by Mitch Kokai
Senior Political Analyst, John Locke Foundation
Democrats are trying to make the midterm elections a choice in two ways: a contrast with Republicans rather than simply a referendum on President Joe Biden and a contest defined by abortion rights.
From the White House down, Democrats are looking to use the Supreme Court’s Dobbs v. Jackson Women’s Health Organization decision overturning Roe v. Wade and federal protection of legal abortion to defy the historical odds and retain their narrow congressional majorities.
Previewing Biden’s speech to a rally hosted by the Democratic National Committee, marking the president’s return to the campaign trail ahead of Labor Day, White House press secretary Karine Jean-Pierre emphasized abortion. She said the administration remains “committed to restoring protections of Roe.” Jean-Pierre also framed the election as a “choice.”
The polling on this strategy is ambiguous. On the one hand, Dobbs is among several factors narrowing the enthusiasm gap between Republicans and Democrats as November looms. On the other, abortion still does not appear to be voters’ biggest priority.
A poll by Echelon Insights, a Republican firm, found that when asked which issue is most important to their vote in November, respondents picked reducing inflation over protecting abortion rights by a 39-point margin. Nearly two-thirds of likely voters said inflation to just 27% who named abortion.
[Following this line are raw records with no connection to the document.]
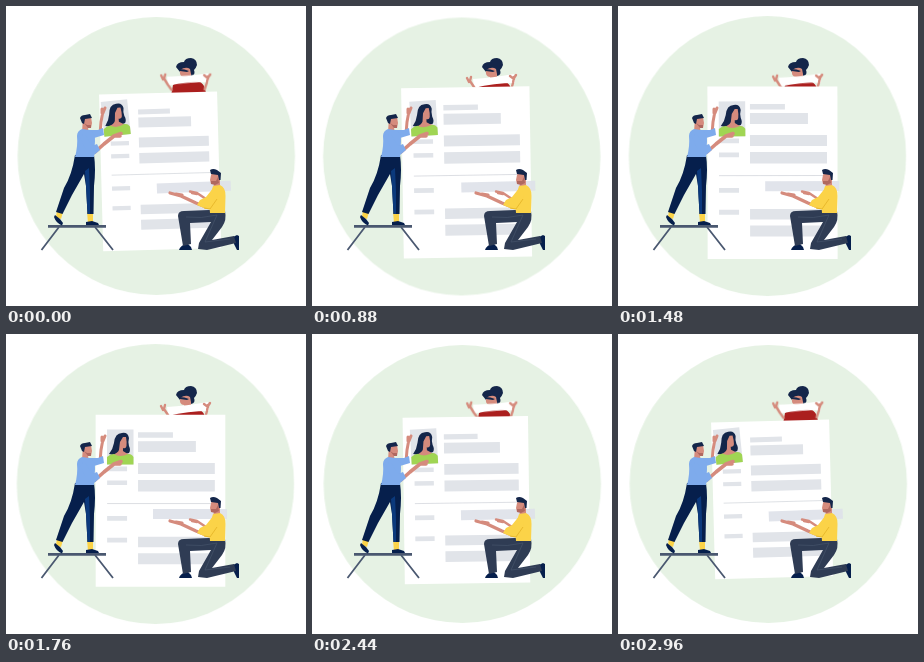
Write an HTML page that moves like this. It is 300 px wide and 300 px high and loops after 3 s.

```html
<!DOCTYPE html>
<html lang="en">
<head>
<meta charset="utf-8">
<title>Building a profile page</title>
<style>
  html, body { margin: 0; width: 100%; height: 100%; overflow: hidden; background: #fff; }
  svg { display: block; width: 100vw; height: 100vh; }

  .bg { fill: #e6f2e4; transform-origin: 150px 150px; animation: breathe 3s infinite; }
  .paper {
    transform-origin: 147px 153px;
    animation: grow 3s infinite, rock 1.5s -2.8s infinite alternate cubic-bezier(.37, 0, .63, 1);
    --tilt: -1.6deg;
  }
  .photo, .held { animation: rock 1.5s -2.8s infinite alternate cubic-bezier(.37, 0, .63, 1); }
  .photo { transform-origin: 102px 155px; --tilt: -6.3deg; }
  .held { transform-origin: 215px 80px; --tilt: -2.3deg; fill: #dee2e9; opacity: .9; }
  .banner { transform-origin: 181px 76px; animation: stretch 3s infinite ease-in-out; }

  @keyframes rock { from { rotate: var(--tilt); } to { rotate: 0deg; } }
  @keyframes grow {
    0% { scale: .908; animation-timing-function: cubic-bezier(.3, .69, .64, 1); }
    49.3% { scale: 1; animation-timing-function: cubic-bezier(.36, 0, .7, .31); }
    98.7%, 100% { scale: .908; }
  }
  @keyframes breathe {
    0%, 100% { transform: translate(.3px, 0); }
    17% { transform: translate(-.5px, .3px); }
    29% { transform: translate(-.2px, .5px); }
    41%, 59% { transform: translate(-.5px, 0) scaleY(1.007); }
    81% { transform: translate(.3px, 0); }
  }
  @keyframes stretch {
    0%, 41%, 81%, 100% { transform: translateY(-1.5px) rotate(2.5deg); }
    17%, 29%, 59% { transform: none; }
  }

  .bars { fill: #e1e4e9; }
  .skin { fill: #d58b7d; }
  .shade { fill: #b0685f; }
  .arm { fill: none; stroke: #d58b7d; stroke-linecap: round; stroke-linejoin: round; }
  .ink { fill: #14264a; }
  .blue { fill: #7eabec; }
  .yellow { fill: #fbd348; }
  .navy { fill: #061f4c; }
  .slate { fill: #2f3c54; }
  .red { fill: #ab1f1e; }
</style>
</head>
<body>
<svg viewBox="0 0 300 300">
  <ellipse class="bg" cx="150" cy="150" rx="138.7" ry="139"/>

  <!-- woman behind the page -->
  <g>
    <path class="red" d="M165 90 167 79Q171 75 176 75L190 74Q196 76 198 80L201 90Z"/>
    <path class="ink" d="M170 61Q171 56 178 56 179 52 185 52 191 53 191 59 190 62 188 64 190 69 185 70L174 66Z"/>
    <path class="skin" d="M174 64Q180 60 184 63L185 68 185 74 179 75 178 71Q173 71 174 64Z"/>
    <path class="ink" d="M173 63Q179 63 183 65L181 66 174 65Z"/>
    <g class="banner">
      <path d="M161 73Q180 72 202 68L203 77Q182 77 162 82Z" fill="#fff"/>
      <g class="arm" stroke-width="2.4">
        <path d="M166 86 162 81 158 75M157 76 155 72M158 75 159 71"/>
        <path d="M199 84 201 77 202 71M202 73 198 70M202 72 204 69"/>
      </g>
    </g>
  </g>

  <!-- page -->
  <g class="paper">
    <path d="M89.5 80.5H219.5V253H89.5Z" fill="#fff"/>
    <g class="bars">
      <rect x="132" y="98" width="35" height="5.5"/>
      <rect x="132" y="107" width="58" height="11"/>
      <rect x="132" y="129" width="77" height="11"/>
      <rect x="132" y="146" width="77" height="11.5"/>
      <rect x="132" y="203" width="77" height="10.5"/>
      <rect x="132" y="219.5" width="77" height="11"/>
      <rect x="101" y="132.5" width="20" height="4.6"/>
      <rect x="101" y="146.5" width="20" height="4.6"/>
      <rect x="101" y="182" width="20" height="4.8"/>
      <rect x="101" y="203.8" width="20" height="4.8"/>
    </g>
    <path d="M101 169.6H213" stroke="#d3d6dc" stroke-width=".8"/>
  </g>

  <!-- portrait card -->
  <g class="photo">
    <rect x="101" y="95.5" width="26.500" height="35" fill="#e1e4e9"/>
    <path class="ink" d="M103 120Q107 115 108 109 109 99 116 99 122 98 123 104 122 107 123 112 125 116 123 119L112 122Z"/>
    <path class="skin" d="M106 121Q112 119 113 116L114 108 117 103 120 103Q121 108 120.500 112 120 115 117 114L117 117Q121 120 125 121L120 125 108 125Z"/>
    <path d="M101 130.5V123Q104 120 108 120 114 124 122 120 126 120 127.5 123V130.5Z" fill="#a0d553"/>
  </g>

  <rect class="held" x="147" y="175" width="74" height="10"/>

  <!-- table -->
  <g fill="none" stroke="#4a5870">
    <path d="M42 220.3H100" stroke-width="2.8"/>
    <path d="M53 221 35.500 244M89 221 107 244" stroke-width="1.8"/>
  </g>

  <!-- standing man -->
  <g>
    <path class="arm" d="M94 128 95 116 97 105M97 107 99 102M96 107 96 103" stroke-width="3"/>
    <path class="blue" d="M82 124 92 124 97 122 98 129 88 132Z"/>
    <path class="yellow" d="M51 204 57 206 55 213 50 211ZM81 206 87 206 87 217 82 217Z"/>
    <path class="navy" d="M49 209 54 213 57 217 56 219.500Q50 217 48 211ZM80 216 86 215 92 217 93 219 80 219Z"/>
    <path class="navy" d="M69 149 88 149Q90 163 88 180L87.500 208 81.500 208 80 180 78 168 66 189 56.500 208 50 206 58 182Q66 169 69 149Z"/>
    <path d="M79 165 83 162 84 185 84 208 81.500 208 80 180Z" fill="#0b397c"/>
    <path class="skin" d="M77 112 85 111 86 117 85 122 82 122 83 127 76 126Z"/>
    <path class="shade" d="M78 117 81 119 85 119 85 122 82 122Z"/>
    <path class="ink" d="M74 112Q75 109 79 109L84 108 86 112 79 113 78 118 76 117Z"/>
    <path class="blue" d="M76 123 83 124Q90 127 89 135L88 151 69 151Q72 140 71 130 71 125 76 123Z"/>
    <path class="arm" d="M89 146 98 138 108 130 115 127.500M108 130 114 130" stroke-width="3.6"/>
    <path class="blue" d="M73 128 80 130 86 140 91 138 94 144 88 149Q84 150 80 145Z"/>
  </g>

  <!-- kneeling man -->
  <g>
    <path class="arm" d="M200 193 191 187 184 185.500M191 188 186 187" stroke-width="2.4"/>
    <path class="navy" d="M227 231 231 229 233 230 233 244 231 244 228 238ZM173 244Q174 240 181 237L185 241 186 244Z"/>
    <path class="slate" d="M203 204 219 205Q221 214 216 221L206 234 228 230 230 237 201 244 192 243 193 237 205 216 184 217 185 238 177 240 172 210Q172 205 178 205Z"/>
    <path d="M180 211Q195 213 211 209L199 236 224 233" fill="none" stroke="#46536b" stroke-width=".7"/>
    <path class="skin" d="M206 167 214 167 214 182 207 182 208 178 205 178 204 174 205 169Z"/>
    <path class="shade" d="M205 175 210 175 212 171 213 177 209 179 205 178Z"/>
    <path class="ink" d="M204 164Q207 162 211 164L215 167 214.500 174 213 174 212 169 205 168Z"/>
    <path class="yellow" d="M207 180 214 179Q220 182 219.500 190L219 207 204 207 203 194Z"/>
    <path class="arm" d="M200 201 190 197 175 190 164 187M176 189 170 188" stroke-width="3.2"/>
    <path class="yellow" d="M208 181Q213 185 211 192L204 203Q201 204 191 199L194 194 200 191Z"/>
    <path d="M198 202 204 203 211 193" fill="none" stroke="#e9b92c"/>
  </g>
</svg>
</body>
</html>
```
Even among Democrats and Democratic-leaning voters, abortion just barely edged inflation, 48% to 46%.
“The key issue is always the state of the economy,” Republican strategist Bradley Blakeman said. “To win in November, Republicans need to focus on the economy and resist the temptation to speak to social issues that are tempting but not helpful to winning.”
In July, a Washington Post poll that found majority support for a federal abortion rights law and an even bigger percentage of people who said Roe’s reversal was a major blow to women’s rights concluded that anti-abortion voters were more enthusiastic about voting in November.